More severe was the collapse in public market financing to only $94 million in four deals, a fraction of the money raised in previous quarters. During Q1 there were no initial public offerings (IPOs), compared to three during Q4 2015. This mirrors a fall in stock prices, which have been down since last spring and are hitting new lows.
Solar public companies in general have had a difficult time raising capital at depressed market valuations, notes Mercom CEO Raj Prabhu. Yieldcos, which accounted for significant financial activity in the debt and public markets last year, have faded this quarter.
A shadow over much of the industry has been the collapse and pending bankruptcy of SunEdison, the worlds largest renewable energy developer. And while analyst after analyst notes that this is due to the companys own decisions and not the fundamentals of the solar market, casual observers appear to be missing this.
SunEdisons collapse, which began last July, has had a negative effect on the overall solar market, observed Prabhu.

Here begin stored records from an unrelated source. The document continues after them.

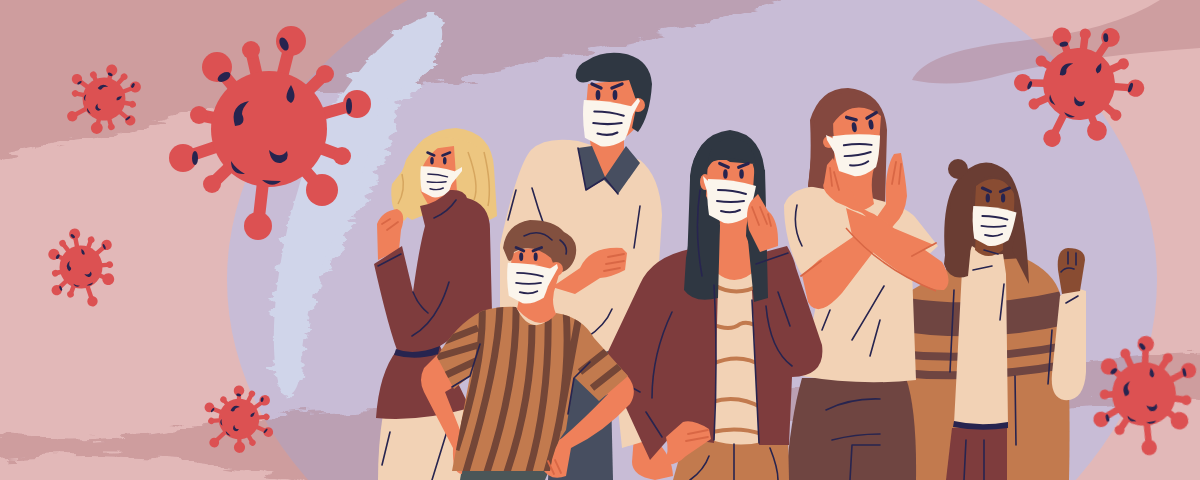
<!DOCTYPE html>
<html lang="en">
<head>
<meta charset="utf-8">
<title>People in masks inside a protective bubble</title>
<style>
:root{--pink:#e2b8b8;--stroke:#a06068;--bubble:#c8bcd6;--shine:#d0d5ea;--virus:#dc5152;--navy:#27244f;--skin:#ef805a;--shade:#d96745;--dark-skin:#894c32;--cream:#f2d2b5;--maroon:#7e3c3d;--tan:#c27a4e;--brown:#6f4541;--black:#2f3742;--blonde:#edc680;--mask:#fbf5ec;--slate:#474e60}
html,body{margin:0;overflow:hidden}
svg{display:block;width:1200px;height:480px}
.skin{fill:var(--skin)}.dark-skin{fill:var(--dark-skin)}.cream{fill:var(--cream)}.maroon{fill:var(--maroon)}.tan{fill:var(--tan)}.brown{fill:var(--brown)}.black{fill:var(--black)}.blonde{fill:var(--blonde)}.mask{fill:var(--mask)}.slate{fill:var(--slate)}.navy{fill:var(--navy)}.virus{fill:var(--virus)}
.line{fill:none;stroke:var(--navy);stroke-width:1.6;stroke-linecap:round;stroke-linejoin:round}
.pleat{fill:none;stroke:var(--navy);stroke-width:2;stroke-linecap:round}
.brow{fill:none;stroke:var(--navy);stroke-width:3.4;stroke-linecap:round}
.crease{fill:none;stroke:var(--shade);stroke-width:1.8;stroke-linecap:round}
.stem{stroke:var(--virus);stroke-width:12;fill:none}
.brush{fill:var(--stroke);opacity:.3}
</style>
</head>
<body>
<svg viewBox="0 0 1200 480" role="img" aria-label="Six people in face masks protected from viruses">
<defs>
<filter id="rough" x="-5%" y="-15%" width="110%" height="130%">
<feTurbulence type="fractalNoise" baseFrequency=".025 .11" numOctaves="3" seed="8"/>
<feDisplacementMap in="SourceGraphic" scale="26" xChannelSelector="R" yChannelSelector="G"/>
</filter>
<g id="virus">
<path class="stem" d="M0 0L22-88M0 0L-52-62M0 0L-86 29M0 0L-11 97M0 0L53 61M0 0L88-25M0 0L56-55M0 0L-18-79M0 0L-70-14M0 0L-57 55M0 0L73 27"/>
<g class="virus"><circle r="58"/><circle cx="22" cy="-88" r="15"/><circle cx="-52" cy="-62" r="15"/><circle cx="-86" cy="29" r="14"/><circle cx="-11" cy="97" r="14"/><circle cx="53" cy="61" r="16"/><circle cx="88" cy="-25" r="14"/><circle cx="56" cy="-55" r="9"/><circle cx="-18" cy="-79" r="9"/><circle cx="-70" cy="-14" r="9"/><circle cx="-57" cy="55" r="9"/><circle cx="73" cy="27" r="9"/></g>
<g class="navy"><path d="M-20-28Q-40-24-34-3Q-22-4-27-15Q-27-21-20-28M22-44Q13-30 22-26Q29-31 22-44M0 21Q2 35 12 34Q21 31 18 22Q11 31 0 21M-38 32Q-38 46-24 45Q-33 40-38 32M-7 51Q3 60 12 52Q3 52-7 51"/><ellipse cx="15" cy="-85" rx="4" ry="7" transform="rotate(-25 15 -85)"/><ellipse cx="-45" cy="-52" rx="7" ry="4" transform="rotate(-30 -45 -52)"/><ellipse cx="-74" cy="29" rx="3" ry="7"/><ellipse cx="80" cy="-23" rx="3" ry="8"/></g>
</g>
<g id="face-mask">
<path class="mask" d="M-23-21Q2-21 25-14Q21 7 16 17Q3 25-7 23L-22 15Q-25-5-23-21Z"/>
<path class="pleat" d="M-13-10Q2-10 15-6M-14 1Q0 3 13 1M-10 11Q1 14 9 10"/>
</g>
<g id="eyes">
<path class="brow" d="M-14-10L-5-6M6-6L16-10"/>
<ellipse class="navy" cx="-8" cy="1" rx="2.4" ry="5"/><ellipse class="navy" cx="9" cy="1" rx="2.4" ry="5"/>
</g>
<clipPath id="boy-shirt"><path id="boy-shirt-shape" d="M482 311Q500 306 516 307Q532 340 556 313Q582 317 594 338L628 376L599 401L574 377L566 430Q553 446 550 471H452L470 376L454 389L437 357Q456 324 482 311Z"/></clipPath>
<clipPath id="poncho"><path id="poncho-shape" d="M960 262L912 290Q894 380 897 480H1069Q1072 350 1060 294Q1054 272 1024 258Z"/></clipPath>
</defs>

<g id="background">
<rect width="1200" height="480" fill="var(--pink)"/>
<ellipse cx="692" cy="280" rx="465" ry="354" fill="var(--bubble)"/>
<g filter="url(#rough)">
<path class="brush" d="M-30-30H860Q720 25 560 56Q430 94 300 92Q190 108 110 136Q50 142-30 164Z"/>
<path class="brush" d="M-30 430Q60 446 160 432Q300 408 420 410L540 395V500H360Q190 440-30 462Z"/>
<path class="brush" d="M1060 366Q1130 356 1230 352V404Q1150 394 1040 408L780 420V388Z"/>
</g>
<path class="brush" d="M912 80Q925 52 1010 42Q1110 32 1160 0H1200V48Q1060 58 990 78Q950 88 912 80Z"/>
<path d="M438 16C400 12 326 94 298 190C270 280 268 372 284 395Q296 398 301 375C306 300 330 256 366 200Q390 160 398 104Q446 62 442 30Z" fill="var(--shine)" filter="url(#rough)"/>
<path d="M438 16C400 12 326 94 298 190C270 280 268 372 284 395Q296 398 300 375C304 300 324 256 350 205Q370 160 380 104Q446 62 442 30Z" fill="var(--shine)"/>
</g>

<g id="viruses">
<use href="#virus" x="269" y="129"/>
<use href="#virus" transform="translate(104 99) rotate(55) scale(.37)"/>
<use href="#virus" transform="translate(81 267) rotate(-25) scale(.37)"/>
<use href="#virus" transform="translate(239 419) rotate(40) scale(.35)"/>
<use href="#virus" transform="translate(1079 84) rotate(20) scale(.62)"/>
<use href="#virus" transform="translate(1144 394) rotate(-12) scale(.55)"/>
</g>

<g id="woman-in-poncho">
<path d="M948 282Q936 200 962 174Q985 152 1008 172Q1024 192 1024 245L1029 282Q1010 290 1000 270H975L968 282Z" fill="#6a3d33"/>
<circle cx="958" cy="169" r="10" fill="#6a3d33"/>
<use href="#poncho-shape" class="tan"/>
<g clip-path="url(#poncho)" fill="none" stroke="var(--brown)">
<path d="M890 312Q980 330 1080 304" stroke-width="34"/><path d="M890 353Q980 364 1080 343M890 372Q980 382 1080 362" stroke-width="8"/>
</g>
<path class="maroon" d="M952 428H1007V480H946Z"/>
<path class="cream" d="M972 246Q985 256 1003 254L1006 274L1008 426Q980 430 954 424L962 270Z"/>
<path class="navy" d="M954 421Q980 427 1008 422V428Q980 432 953 427Z"/>
<path class="dark-skin" d="M976 232H1003V250Q988 262 975 250ZM976 186Q996 170 1015 190L1013 225Q1003 246 985 240L974 222Z"/>
<path d="M974 215Q966 190 984 178Q1000 171 1016 196Q1013 166 985 164Q952 172 950 210L944 264Q950 282 968 276Z" fill="#6a3d33"/>
<path d="M1012 184Q1020 220 1012 250L1029 284Q1026 210 1012 184Z" fill="#6a3d33"/>
<use href="#face-mask" transform="translate(994 225) scale(.9)"/>
<use href="#eyes" transform="translate(995 197) scale(.9)"/>
<path class="cream" d="M1060 296Q1073 285 1086 291L1086 372Q1084 402 1064 400Q1050 397 1052 374Z"/>
<path class="dark-skin" d="M1062 294L1058 270Q1056 249 1068 248Q1085 248 1085 260L1080 291Z"/>
<path class="line" d="M1068 252V264M1076 253V265M1061 272Q1066 266 1074 269M1066 303L1078 296M1052 330L1048 384M954 290L950 372M973 270L992 266M984 250L998 254M1015 376L1016 445M1004 284L1000 320M966 440L964 480M984 440V480"/>
</g>

<g id="man">
<path class="slate" d="M555 350H610L613 480H548Z"/>
<path class="skin" d="M634 436L655 440Q672 455 673 476L655 480Q632 476 632 462Z"/>
<path class="cream" d="M578 141Q545 136 531 150Q517 166 500 245L500 320L566 362L612 350L622 448L662 436L655 330L662 215Q660 176 640 160Z"/>
<path class="skin" d="M588 84L585 120Q592 145 592 158L606 181L624 158V138Q640 128 643 108L638 78Z"/>
<path class="slate" d="M578 148L592 146L605 177L626 146L640 163L618 194L604 180L586 190Z"/>
<path class="black" d="M576 78Q574 66 588 60Q604 50 626 54Q650 60 652 84Q650 116 638 132L632 128L637 103L629 80Q608 84 592 80Q580 86 576 78Z"/>
<circle class="skin" cx="638" cy="105" r="7"/>
<use href="#face-mask" transform="translate(608 122) scale(1.05)"/>
<path class="mask" d="M628 110L638 98L640 101L631 118Z"/>
<use href="#eyes" transform="translate(606 94)"/>
<path class="skin" d="M552 287L580 268Q590 246 622 248L627 253L625 270Q612 277 600 278L575 294Z"/>
<path class="crease" d="M608 257L624 254M606 264L624 261M604 271L620 268"/>
<path class="line" d="M578 148L586 190L605 178L618 194M532 188Q544 230 560 264M640 206L634 248M644 292L640 352M612 309Q605 326 586 338M516 190L508 220"/>
</g>

<g id="blonde-woman">
<path class="blonde" d="M406 166Q418 130 456 128Q492 132 494 168L497 216Q472 232 446 206L412 220Q387 206 392 184Z"/>
<path class="cream" d="M383 414L472 405L464 480H378Q378 445 383 414Z"/>
<path class="skin" d="M424 150L454 146L457 192L430 208L420 190Z"/>
<path class="blonde" d="M406 160Q422 132 454 138Q430 150 423 166Q424 200 404 221Q386 208 394 184Q402 175 406 160ZM448 138Q468 160 460 190H490Q496 140 448 138Z"/>
<use href="#face-mask" transform="translate(437 181) scale(.7)"/>
<path class="mask" d="M450 174L462 167V171L450 186Z"/>
<use href="#eyes" transform="translate(438 160) scale(.75)"/>
<path class="skin" d="M378 260L377 224Q382 211 397 209Q407 213 401 230L399 250Z"/>
<path class="maroon" d="M420 206Q436 204 450 190Q464 189 467 198Q491 204 490 232L492 312L440 346L470 408Q420 422 376 418Q379 373 397 350Q388 326 374 264L402 246L413 292Q419 248 425 226Z"/>
<path d="M396 349Q414 356 440 346L438 354Q416 361 394 355Z" class="navy"/>
<path class="line" d="M413 292Q418 305 428 313M449 282Q437 322 412 336M378 266L401 254M434 218Q448 212 456 200M480 326L462 338M390 432L382 465M448 428L432 480"/>
<path class="crease" d="M382 224L390 219M387 230L398 222"/>
<path d="M484 152Q492 185 488 206M468 152Q480 185 474 200M402 174Q406 190 398 204" fill="none" stroke="#d6a65f" stroke-width="1.5"/>
</g>

<g id="woman-crossing-arms">
<path d="M810 120Q820 88 848 88Q884 92 887 130L885 205Q850 214 825 196L808 187Q812 160 810 120Z" fill="#84483f"/>
<path class="brown" d="M802 378H906Q917 410 916 480H786Q790 420 802 378Z"/>
<path class="cream" d="M784 205Q792 184 832 186L878 200Q905 206 915 217L938 246L912 270L916 380Q860 386 802 376L818 295L800 272Q784 240 784 205Z"/>
<path class="skin" d="M833 118Q858 98 881 116L878 158Q868 177 874 204Q852 222 836 192L834 165Z"/>
<path d="M832 125Q848 102 876 104Q856 86 832 96Q810 110 812 150L808 186L829 190Q838 160 832 125Z" fill="#84483f"/>
<circle class="skin" cx="829" cy="142" r="6"/>
<use href="#face-mask" transform="translate(858 153) rotate(-9) scale(.98)"/>
<path class="mask" d="M838 141L826 135L827 140L840 162Z"/>
<use href="#eyes" transform="translate(862 125) rotate(-9)"/>
<path class="skin" d="M802 275L819 260L872 224L886 204Q884 170 894 154L901 153Q906 180 907 196Q905 215 894 225L842 293Q818 320 808 302Z"/>
<path class="skin" d="M934 245L912 255L862 213L836 202Q820 190 824 183L827 165L833 158L841 177L853 193Q855 207 874 214L942 262Q954 282 944 290Q918 292 852 235L846 208Z"/>
<path d="M846 228Q880 268 936 291" fill="none" stroke="var(--shade)" stroke-width="1.5"/>
<path class="crease" d="M892 184L896 162M899 184L901 164M832 186L830 168M839 190L834 172M912 256L936 243M801 276L821 261"/>
<path class="line" d="M797 205Q792 227 802 246M884 286Q870 310 852 340M830 310L822 330M880 320L870 356M880 399Q850 398 826 410M880 434Q855 434 832 440M850 480L852 445H880"/>
</g>

<g id="woman-in-blazer">
<path class="black" d="M690 180Q694 134 730 130Q764 134 765 178L766 290Q750 310 720 294L686 294Z"/>
<path class="tan" d="M686 434H788L789 480H673Z"/>
<path class="cream" d="M712 272H760L762 442Q738 448 711 440Z"/>
<path d="M714 285Q736 298 760 285M712 324Q730 332 740 324Q750 320 762 330M712 364Q740 352 762 366M712 402Q738 394 762 408M712 432Q738 426 762 434" fill="none" stroke="var(--tan)" stroke-width="4"/>
<path class="skin" d="M708 160H755L752 205Q746 218 746 236L758 268Q736 290 716 272L720 222L706 196Z"/>
<path class="maroon" d="M690 249Q652 257 640 284L604 360L650 460L671 436L660 400L668 436L714 443L718 285Z"/>
<path class="maroon" d="M757 254L787 246Q794 258 796 268L822 345Q826 376 792 377L789 445H759L752 290L764 284Z"/>
<path class="black" d="M704 176Q714 150 730 162L755 164Q750 134 728 134Q694 138 690 176Q692 230 686 258L684 290Q694 304 718 298L720 225Q700 205 704 176ZM751 158Q764 200 755 230L748 240L754 302L768 298L765 170Z"/>
<ellipse class="skin" cx="705" cy="182" rx="5" ry="8"/>
<path class="black" d="M708 163Q732 154 756 164Q752 138 729 138Q709 142 708 163Z"/>
<use href="#face-mask" transform="translate(731 200)"/>
<path class="mask" d="M711 184L703 176L704 182L710 200Z"/>
<use href="#eyes" transform="translate(733 173) scale(.95)"/>
<path class="skin" d="M760 252L749 230Q744 210 752 200L758 194L768 211Q779 220 778 246Z"/>
<path class="crease" d="M752 207L759 225M760 207L767 224M768 214L771 226"/>
<path class="skin" d="M666 437L683 422Q693 419 709 429L711 439L686 456Q675 467 664 464Q670 452 666 437Z"/>
<path class="crease" d="M688 434L708 430M686 441L708 437"/>
<path class="line" d="M714 285Q718 360 714 440M752 300L759 443M672 312Q652 354 652 398M622 382L640 392M766 306Q770 350 792 366M756 264L788 253M646 412L662 437M778 292L790 326M700 190Q694 230 702 276M709 456Q704 470 690 480M770 448Q778 468 778 480M734 444V480"/>
</g>

<g id="boy">
<path d="M462 468H550L545 480H460Z" fill="#4b5658"/>
<path class="skin" d="M437 355L424 368Q418 380 424 392L453 448Q452 474 462 474L464 440L445 392L462 382Z"/>
<path class="skin" d="M600 398L608 394Q583 420 562 438Q542 450 542 468Q550 482 566 476L571 448Q604 432 630 404Q640 388 624 372Z"/>
<use href="#boy-shirt-shape" class="tan"/>
<g clip-path="url(#boy-shirt)" fill="none" stroke="#744637" stroke-width="7">
<path d="M500 300Q500 360 465 475M516 300Q518 380 486 475M532 325Q532 400 506 475M548 310Q550 400 528 475M566 310Q572 390 546 475M482 305Q485 360 456 450M434 358L482 344M444 376L478 360M580 310L558 430M580 372L608 350M592 388L620 366M442 342L478 328"/>
</g>
<path class="skin" d="M512 254Q536 240 563 260L556 285Q550 300 556 314Q540 334 517 309L521 290L510 275Z"/>
<path d="M503 248Q506 224 530 220Q554 220 564 232Q580 240 575 258Q570 272 557 273L551 258Q532 242 514 252Q512 264 508 260Z" fill="#82503f"/>
<circle class="skin" cx="556" cy="269" r="7"/>
<use href="#face-mask" transform="translate(529 282) scale(.92)"/>
<path class="mask" d="M545 272L557 264L558 268L548 286Z"/>
<use href="#eyes" transform="translate(528 256) scale(.85)"/>
<path class="line" d="M470 376L480 344M574 378L568 414M575 377L590 362M470 376L452 387M524 236Q540 228 552 240M560 240Q568 246 566 254"/>
<path class="crease" d="M548 461L554 474M555 460L561 473"/>
</g>
</svg>
</body>
</html>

Yieldcos, which accounted for significant financial activity between the second half of 2014 and first half of 2015, having been especially hard hit.
But while corporate funding was sluggish during the quarter, various forms of project finance continued to grow. During the quarter roughly $1 billion was raised by funds for residential and commercial projects under leases and power purchase agreements. Additionally three securitization deals raised $387 million, and have now grown to a cumulative total of US$1 billion.
Venture capital (VC) funding held relatively steady at US$407 million, however here the details are telling. Of the total Sunnova raised $300 million, and the company has an unusual structure in that it funds residential solar projects off its balance sheet – blurring the line between corporate funding and project funding. Were it not for the Sunnova deal, VC levels would be very low for the quarter.
Mercom also listed five large-scale project deals during the quarter, with the U.S. Governments Overseas Private Investment Corporation (OPIC) lending $250 million to ReNew Power for projects in India as the biggest deal. The other four largest deals were for projects in California, France and Canada.
Of the projects on the market, fewer are being snatched up by yieldcos. During the quarter yieldcos acquired only 234 MW of projects, compared to 483 MW in the previous quarter. Project developers and investment firms instead made up 2/3 of all acquisitions during Q1.
Finally, Mercom reports that M&A transactions, both for solar companies and projects were at relatively stable levels during the quarter.